Un-American to its core, the ban was quickly met with opposition from everyday citizens, celebrities, political and religious leaders alike. For me, seeing all of the action this weekend served as yet another reminder that this president will make America great again, just perhaps not in the way he had hoped.
He has awakened this country in a way that I don’t think I have seen before. He has stirred up the activist in so many. And we have made it clear that we will not allow our country’s core values to be trampled upon, and we will not stand to see other treated so unjustly. And this, my friends, is where my hope stems from.
Whether or not you were able to participate in protests, here are just a few things your inner activist can do to continue this fight well beyond last weekend.
- Donate to causes supporting legal challenges to the administration’s executive order. The ACLU was one of the first to file suit. Their request for a temporary injunction to block the deportation of all people stranded in U.S. airports was granted, but the fight is likely to continue into the foreseeable future. The National Immigration Law Center and the International Refugee Assistance Project, among others have also joined the cause.
- Help support the Council on American-Islamic Relations (CAIR). Similar to the organizations above, CAIR has filed suit against the ban, but donating to the organization can also help them fulfill other objectives of their mission to “enhance understanding of Islam, encourage dialogue, protect civil liberties, empower American Muslims, and build coalitions that promote justice and mutual understanding.” Think we could all use some of that.
- Call your lawmakers. While many senators and representatives have spoken out against the ban, it’s always good to reach out and let them know where you stand. Keep putting pressure on them so they can continue to put pressure on the administration.
- Protest (you knew it was coming). Get out there and make your voice heard. Think Progress has been keeping a running list of protests and events to help you find out if anything is happening near you. While a lot of protests happened over the weekend, they are likely to continue. I recommend clicking through on your location to find the most up-to-date information.
- Keep the dialogue going. Go ahead and share on social media. But, even more importantly, talk with your friends and family in person. Listen to the other side before giving your piece. If you can’t listen to what they’re saying, you can’t expect them to listen to you. If you hear their arguments, you also have a better shot at giving them information that appeals to them and maybe even being able to sway their opinion.

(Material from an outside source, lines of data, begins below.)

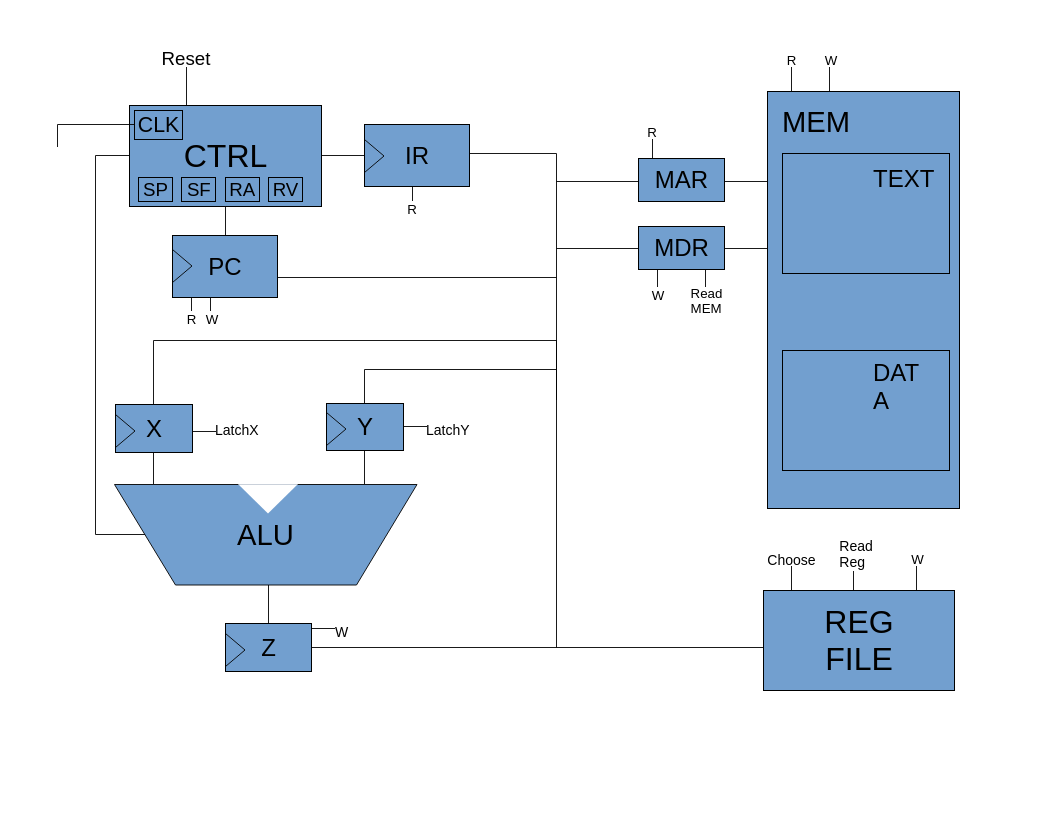
<!DOCTYPE html>
<html lang="en">
<head>
<meta charset="utf-8">
<title>Processor datapath</title>
<style>
:root { --block: #729fcf; --line: #000; --paper: #fff; --notch-edge: #c4ccd6; }
* { box-sizing: border-box; }
html, body { margin: 0; }
body { width: 1056px; height: 816px; overflow: hidden; background: var(--paper); }
.datapath { position: relative; width: 1056px; height: 816px; overflow: hidden; color: #000; font: 24px/28px "Liberation Sans", Arial, sans-serif; }
.wires { position: absolute; left: 0; top: 0; fill: none; stroke: var(--line); stroke-width: .9; }
.wires .alu-body { fill: var(--block); }
.wires .alu-notch { fill: var(--paper); stroke: none; }
.wires .alu-notch-edge { stroke: var(--notch-edge); }

.node { position: absolute; display: flex; align-items: center; justify-content: center; text-align: center; background: var(--block); border: 1px solid var(--line); }
.clock-port { position: absolute; left: -1px; width: 21px; height: 35px; overflow: visible; fill: none; stroke: var(--line); stroke-width: .9; }

.ctrl { left: 129px; top: 105px; width: 193px; height: 102px; font-size: 32px; }
.clk { position: absolute; left: 4px; top: 4px; width: 49px; height: 30px; display: flex; align-items: center; justify-content: center; border: 1px solid var(--line); font-size: 21.3px; }
.flags { position: absolute; left: 8px; top: 71px; width: 165px; display: flex; justify-content: space-between; font-size: 18.7px; }
.flags span { width: 35px; height: 25px; line-height: 23px; border: 1px solid var(--line); }
.ir { left: 364px; top: 124px; width: 106px; height: 63px; }
.pc { left: 172px; top: 235px; width: 106px; height: 63px; }
.mar { left: 638px; top: 158px; width: 87px; height: 44px; }
.mdr { left: 638px; top: 226px; width: 87px; height: 44px; }
.x { left: 115px; top: 404px; width: 78px; height: 49px; }
.y { left: 326px; top: 403px; width: 78px; height: 48px; }
.z { left: 225px; top: 623px; width: 87px; height: 49px; }
.reg-file { left: 763px; top: 590px; width: 192px; height: 101px; font-size: 32px; line-height: 37px; }

.mem { left: 767px; top: 91px; width: 193px; height: 418px; padding: 14px 9px 0 14px; flex-direction: column; align-items: stretch; justify-content: flex-start; text-align: left; }
.mem-title { height: 47px; font-size: 29.2px; line-height: 33px; }
.segment { height: 121px; padding: 11px 0 0 90px; border: 1px solid var(--line); }
.segment + .segment { margin-top: 76px; padding-top: 8px; }

.alu-label { position: absolute; left: 205px; top: 517px; width: 121px; font-size: 29.2px; line-height: 36px; text-align: center; }
.signal { position: absolute; font-size: 13.3px; line-height: 15px; white-space: nowrap; transform: translate(-50%, -50%); }
.signal.wide { font-size: 14px; line-height: 16px; }
.signal.reset { font-size: 18.7px; line-height: 21px; }
.signal.side { transform: translateY(-50%); }
</style>
</head>
<body>
<main class="datapath">
  <svg width="0" height="0" style="position:absolute" aria-hidden="true">
    <defs><path id="clock-wedge" d="M.5 .5 L20 17 L.5 33.5"/></defs>
  </svg>

  <section class="node ctrl">CTRL
    <span class="clk">CLK</span>
    <div class="flags"><span>SP</span><span>SF</span><span>RA</span><span>RV</span></div>
  </section>
  <div class="node ir"><svg class="clock-port" style="top:14px"><use href="#clock-wedge"/></svg>IR</div>
  <div class="node pc"><svg class="clock-port" style="top:13px"><use href="#clock-wedge"/></svg>PC</div>
  <div class="node mar">MAR</div>
  <div class="node mdr">MDR</div>
  <section class="node mem">
    <div class="mem-title">MEM</div>
    <div class="segment">TEXT</div>
    <div class="segment">DAT<br>A</div>
  </section>
  <div class="node x"><svg class="clock-port" style="top:9px"><use href="#clock-wedge"/></svg>X</div>
  <div class="node y"><svg class="clock-port" style="top:8px"><use href="#clock-wedge"/></svg>Y</div>
  <div class="node z"><svg class="clock-port" style="top:9px"><use href="#clock-wedge"/></svg>Z</div>
  <div class="node reg-file">REG<br>FILE</div>

  <svg class="wires" width="1056" height="816" viewBox="0 0 1056 816" aria-hidden="true">
    <g class="alu">
      <polygon class="alu-body" points="114.5,484.5 417,484.5 356.5,585 175.5,585"/>
      <polygon class="alu-notch" points="238,484 298,484 268,513.5"/>
      <path class="alu-notch-edge" d="M239 484.5 H297"/>
    </g>
    <g class="control-lines">
      <path d="M57.5 147 V124.5 H134"/>
      <path d="M129 155.5 H95.5 V534.5 H145"/>
      <path d="M321 155.5 H364 M225.5 206 V235"/>
    </g>
    <g class="bus">
      <path d="M470 153.5 H556.5 V647.5"/>
      <path d="M556.5 340 V400"/>
      <path d="M278 277.5 H556.5"/>
      <path d="M556.5 181.5 H638 M724 181.5 H767"/>
      <path d="M556.5 248.5 H638 M724 248.5 H767"/>
      <path d="M556.5 340.5 H153.5 V404"/>
      <path d="M556.5 369.5 H364.5 V403"/>
      <path d="M311 647.5 H763"/>
    </g>
    <g class="alu-lines">
      <path d="M153.5 452 V484 M364.5 450 V484 M268.5 585 V623"/>
    </g>
    <g class="signal-lines">
      <path d="M186.5 67 V105 M412.5 187 V201 M191.5 297 V311 M210.5 297 V311"/>
      <path d="M652.5 139 V158 M657.5 269 V287 M705.5 269 V287"/>
      <path d="M791.5 67 V91 M829.5 67 V91"/>
      <path d="M192 431.5 H216 M403 426.5 H427 M311 628.5 H335"/>
      <path d="M791.5 566 V590 M853.5 571 V590 M916.5 566 V590"/>
    </g>
  </svg>

  <div class="alu-label">ALU</div>
  <span class="signal reset" style="left:186px;top:58px">Reset</span>
  <span class="signal" style="left:412px;top:209px">R</span>
  <span class="signal" style="left:191.5px;top:319px">R</span>
  <span class="signal" style="left:212px;top:319px">W</span>
  <span class="signal" style="left:652px;top:132px">R</span>
  <span class="signal" style="left:658px;top:295px">W</span>
  <span class="signal" style="left:706.5px;top:301px">Read<br>MEM</span>
  <span class="signal" style="left:791.5px;top:60px">R</span>
  <span class="signal" style="left:831px;top:60px">W</span>
  <span class="signal wide side" style="left:215px;top:430px">LatchX</span>
  <span class="signal wide side" style="left:426px;top:430px">LatchY</span>
  <span class="signal wide side" style="left:335px;top:632px">W</span>
  <span class="signal wide" style="left:791.5px;top:560px">Choose</span>
  <span class="signal wide" style="left:856px;top:554px">Read<br>Reg</span>
  <span class="signal" style="left:917.5px;top:559px">W</span>
</main>
</body>
</html>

We are diverse but we are one country, and we are definitely stronger together. Let’s prove it.